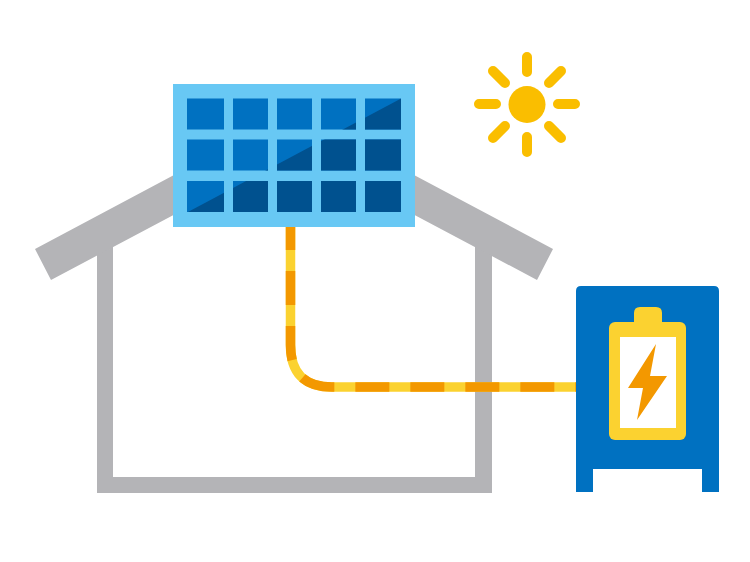
<!DOCTYPE html>
<html lang="en">
<head>
<meta charset="utf-8">
<title>Home solar storage</title>
<style>
:root {
  --paper: #ffffff;
  --house: #b4b4b7;
  --frame: #68c8f4;
  --cell: #0071c1;
  --cell-shade: #00518f;
  --sun: #fabe00;
  --cable: #f39800;
  --yellow: #fbd230;
}
html, body { margin: 0; background: var(--paper); overflow: hidden; }
svg { display: block; width: 750px; height: 562px; }
.house { fill: var(--house); }
.frame { fill: var(--frame); }
.cell { fill: var(--cell); }
.cell-shade { fill: var(--cell-shade); }
.sun { fill: var(--sun); stroke: var(--sun); stroke-width: 10; stroke-linecap: round; }
.sun circle { stroke: none; }
.cable { fill: none; stroke: var(--yellow); stroke-width: 9.5; }
.cable-stripe { stroke: var(--cable); stroke-dasharray: 34 21; stroke-dashoffset: 11; }
.battery { fill: var(--yellow); }
.battery-window { fill: var(--paper); }
.bolt { fill: var(--cable); }
</style>
</head>
<body>
<svg viewBox="0 0 750 562" role="img" aria-label="House with a solar panel on the roof, wired to a storage battery under the sun">
  <defs>
    <g id="cell-row">
      <rect x="187" width="37" height="31"/>
      <rect x="233" width="35" height="31"/>
      <rect x="277" width="35" height="31"/>
      <rect x="321" width="35" height="31"/>
      <rect x="365" width="36" height="31"/>
    </g>
    <g id="cells">
      <use href="#cell-row" y="98.5"/>
      <use href="#cell-row" y="139.5"/>
      <use href="#cell-row" y="181"/>
    </g>
    <clipPath id="shade-area"><polygon points="402,98 402,213 186,213"/></clipPath>
  </defs>

  <g class="house">
    <path d="M97 240H113V477H475V240H492V493H97Z"/>
    <polygon points="35,249 174,175 294,114 414,175 553,249 537,280 294,151 51,280"/>
  </g>

  <g class="solar-panel">
    <rect class="frame" x="173" y="84" width="242" height="143"/>
    <use class="cell" href="#cells"/>
    <g clip-path="url(#shade-area)"><use class="cell-shade" href="#cells"/></g>
  </g>

  <g class="sun">
    <circle cx="527" cy="104.500" r="18.500"/>
    <path d="M527 57V72M527 137V152M479 104H496M558 104H575M493 71L505 83M561 71L549 83M493 138L505 126M561 138L549 126"/>
  </g>

  <path class="cable" d="M290.500 227V345Q290.500 387 332 387H577"/>
  <path class="cable cable-stripe" d="M290.500 227V345Q290.500 387 332 387H577"/>

  <g class="storage-unit">
    <path class="cell" d="M576 492V291Q576 286 581 286H714Q719 286 719 291V492H702V469H593V492Z"/>
    <path class="battery" d="M634 330V313Q634 307 640 307H656Q662 307 662 313V330Z"/>
    <rect class="battery" x="609" y="322" width="77" height="118" rx="6"/>
    <rect class="battery-window" x="620" y="337" width="56" height="91"/>
    <polygon class="bolt" points="656,344 628,388 643,388 637,420 667,376 650,376"/>
  </g>
</svg>
</body>
</html>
________________________________________
# What to work on:
Please repeat the data verbatim and leave the pictures out of your copy.

# Exercise solution:
<!DOCTYPE html>
<html lang="en">
<head>
<meta charset="utf-8">
<title>Home solar storage</title>
<style>
:root {
  --paper: #ffffff;
  --house: #b4b4b7;
  --frame: #68c8f4;
  --cell: #0071c1;
  --cell-shade: #00518f;
  --sun: #fabe00;
  --cable: #f39800;
  --yellow: #fbd230;
}
html, body { margin: 0; background: var(--paper); overflow: hidden; }
svg { display: block; width: 750px; height: 562px; }
.house { fill: var(--house); }
.frame { fill: var(--frame); }
.cell { fill: var(--cell); }
.cell-shade { fill: var(--cell-shade); }
.sun { fill: var(--sun); stroke: var(--sun); stroke-width: 10; stroke-linecap: round; }
.sun circle { stroke: none; }
.cable { fill: none; stroke: var(--yellow); stroke-width: 9.5; }
.cable-stripe { stroke: var(--cable); stroke-dasharray: 34 21; stroke-dashoffset: 11; }
.battery { fill: var(--yellow); }
.battery-window { fill: var(--paper); }
.bolt { fill: var(--cable); }
</style>
</head>
<body>
<svg viewBox="0 0 750 562" role="img" aria-label="House with a solar panel on the roof, wired to a storage battery under the sun">
  <defs>
    <g id="cell-row">
      <rect x="187" width="37" height="31"/>
      <rect x="233" width="35" height="31"/>
      <rect x="277" width="35" height="31"/>
      <rect x="321" width="35" height="31"/>
      <rect x="365" width="36" height="31"/>
    </g>
    <g id="cells">
      <use href="#cell-row" y="98.5"/>
      <use href="#cell-row" y="139.5"/>
      <use href="#cell-row" y="181"/>
    </g>
    <clipPath id="shade-area"><polygon points="402,98 402,213 186,213"/></clipPath>
  </defs>

  <g class="house">
    <path d="M97 240H113V477H475V240H492V493H97Z"/>
    <polygon points="35,249 174,175 294,114 414,175 553,249 537,280 294,151 51,280"/>
  </g>

  <g class="solar-panel">
    <rect class="frame" x="173" y="84" width="242" height="143"/>
    <use class="cell" href="#cells"/>
    <g clip-path="url(#shade-area)"><use class="cell-shade" href="#cells"/></g>
  </g>

  <g class="sun">
    <circle cx="527" cy="104.500" r="18.500"/>
    <path d="M527 57V72M527 137V152M479 104H496M558 104H575M493 71L505 83M561 71L549 83M493 138L505 126M561 138L549 126"/>
  </g>

  <path class="cable" d="M290.500 227V345Q290.500 387 332 387H577"/>
  <path class="cable cable-stripe" d="M290.500 227V345Q290.500 387 332 387H577"/>

  <g class="storage-unit">
    <path class="cell" d="M576 492V291Q576 286 581 286H714Q719 286 719 291V492H702V469H593V492Z"/>
    <path class="battery" d="M634 330V313Q634 307 640 307H656Q662 307 662 313V330Z"/>
    <rect class="battery" x="609" y="322" width="77" height="118" rx="6"/>
    <rect class="battery-window" x="620" y="337" width="56" height="91"/>
    <polygon class="bolt" points="656,344 628,388 643,388 637,420 667,376 650,376"/>
  </g>
</svg>
</body>
</html>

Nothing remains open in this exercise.